Two members of Greece's far-right party Golden Dawn have been shot and killed outside one of their offices in Athens.

The men, both in their 20s, died at the scene. A third member was also wounded in drive-by killing, which police called a "terrorist attack".

A statement from the party - which has 18 seats in the country's 300-member parliament - read: "Two helmeted terrorists on a motorbike stopped in front of Golden Dawn's offices in [the northern Athens suburb of] Neo Iraklio while the office was open and a lot of people were [gathered around] its entrance.

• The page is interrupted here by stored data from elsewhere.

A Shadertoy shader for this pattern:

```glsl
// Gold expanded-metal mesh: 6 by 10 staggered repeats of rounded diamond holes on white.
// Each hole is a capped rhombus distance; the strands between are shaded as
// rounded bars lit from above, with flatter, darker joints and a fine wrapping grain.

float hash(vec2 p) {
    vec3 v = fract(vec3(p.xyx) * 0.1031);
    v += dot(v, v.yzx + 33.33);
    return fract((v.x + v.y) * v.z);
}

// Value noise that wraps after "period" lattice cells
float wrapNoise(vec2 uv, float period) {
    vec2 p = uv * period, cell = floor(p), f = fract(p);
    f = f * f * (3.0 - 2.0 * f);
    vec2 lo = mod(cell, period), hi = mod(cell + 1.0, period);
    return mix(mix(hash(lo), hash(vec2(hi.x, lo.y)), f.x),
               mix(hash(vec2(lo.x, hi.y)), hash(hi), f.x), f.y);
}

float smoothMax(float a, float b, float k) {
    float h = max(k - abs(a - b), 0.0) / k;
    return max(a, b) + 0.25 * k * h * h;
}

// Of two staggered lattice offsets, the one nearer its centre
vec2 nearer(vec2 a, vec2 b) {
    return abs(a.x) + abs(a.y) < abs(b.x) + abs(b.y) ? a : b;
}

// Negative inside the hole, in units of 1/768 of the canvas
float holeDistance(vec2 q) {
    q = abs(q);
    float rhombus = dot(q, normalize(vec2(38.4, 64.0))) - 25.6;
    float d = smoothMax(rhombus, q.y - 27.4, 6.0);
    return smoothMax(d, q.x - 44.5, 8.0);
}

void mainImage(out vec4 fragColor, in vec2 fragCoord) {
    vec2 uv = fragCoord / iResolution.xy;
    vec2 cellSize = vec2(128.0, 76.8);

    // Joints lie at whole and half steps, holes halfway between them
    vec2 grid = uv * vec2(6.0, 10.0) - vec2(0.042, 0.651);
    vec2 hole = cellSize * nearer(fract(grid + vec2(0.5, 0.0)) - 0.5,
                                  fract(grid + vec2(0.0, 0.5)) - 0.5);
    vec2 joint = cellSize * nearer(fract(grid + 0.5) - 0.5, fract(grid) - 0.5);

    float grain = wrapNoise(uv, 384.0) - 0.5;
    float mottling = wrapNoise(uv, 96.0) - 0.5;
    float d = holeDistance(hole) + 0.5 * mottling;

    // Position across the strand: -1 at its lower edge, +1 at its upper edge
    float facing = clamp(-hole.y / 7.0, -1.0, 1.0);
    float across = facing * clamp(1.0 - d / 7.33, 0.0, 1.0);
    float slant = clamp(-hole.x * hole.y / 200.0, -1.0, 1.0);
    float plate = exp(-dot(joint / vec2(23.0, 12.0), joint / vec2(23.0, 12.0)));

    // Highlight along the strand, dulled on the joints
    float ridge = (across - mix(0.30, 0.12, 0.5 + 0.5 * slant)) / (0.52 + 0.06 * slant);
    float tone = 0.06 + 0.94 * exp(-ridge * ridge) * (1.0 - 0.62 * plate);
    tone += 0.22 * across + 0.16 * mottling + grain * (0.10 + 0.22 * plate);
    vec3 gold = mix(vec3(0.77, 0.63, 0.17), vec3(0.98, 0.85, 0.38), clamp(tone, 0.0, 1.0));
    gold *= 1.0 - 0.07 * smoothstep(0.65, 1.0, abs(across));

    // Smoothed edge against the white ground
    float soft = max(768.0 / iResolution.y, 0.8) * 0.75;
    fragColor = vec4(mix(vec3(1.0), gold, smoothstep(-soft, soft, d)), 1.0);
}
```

"The co-rider got off [the bike] and in cold blood executed two young men at a distance of about half a metre. Before leaving the terrorists fired again … they literally emptied their weapons [of bullets] on top of them."

According to the Financial Times, party members were gathering for a speech by a party official.

Greece's public order minister Nikos Dendias said last night: "I express my sorrow at the death of two young men. The law will prevail.

"The country will not be allowed to become a battlefield for the settling of scores."

The shooting is only the latest fuel to a fiery political atmosphere in the crisis-hit country. In September, anti-fascist rapper Pavlos Fyssas - also known as "Killah P" - was killed in an apparently politically motivated attack blamed on Golden Dawn. The 34-year-old was stabbed in the chest after leaving a cafe with friends.

Though the party vehemently denied involvement, the murder precipitated a crackdown on its activities. Its leader, Nikos Mihaloliakos, was arrested on charges of running a criminal organisation. He and two other members await trial.

Parliament stripped four others - who are expected to face similar charges - of their immunity from prosecution. The government has in the past promised to wipe out a party it describes as a "neo-Nazi gang".

Though it uses a swastika-like emblem and its leader has denied the Holocaust, the party rejects the neo-Nazi label.

Dimitris Papadimoulis, a lawmaker from the leftist opposition Syriza party which has fiercely opposed Golden Dawn, called the shootings a "blow to democracy".

"It feeds fascism, it does not beat it," he tweeted.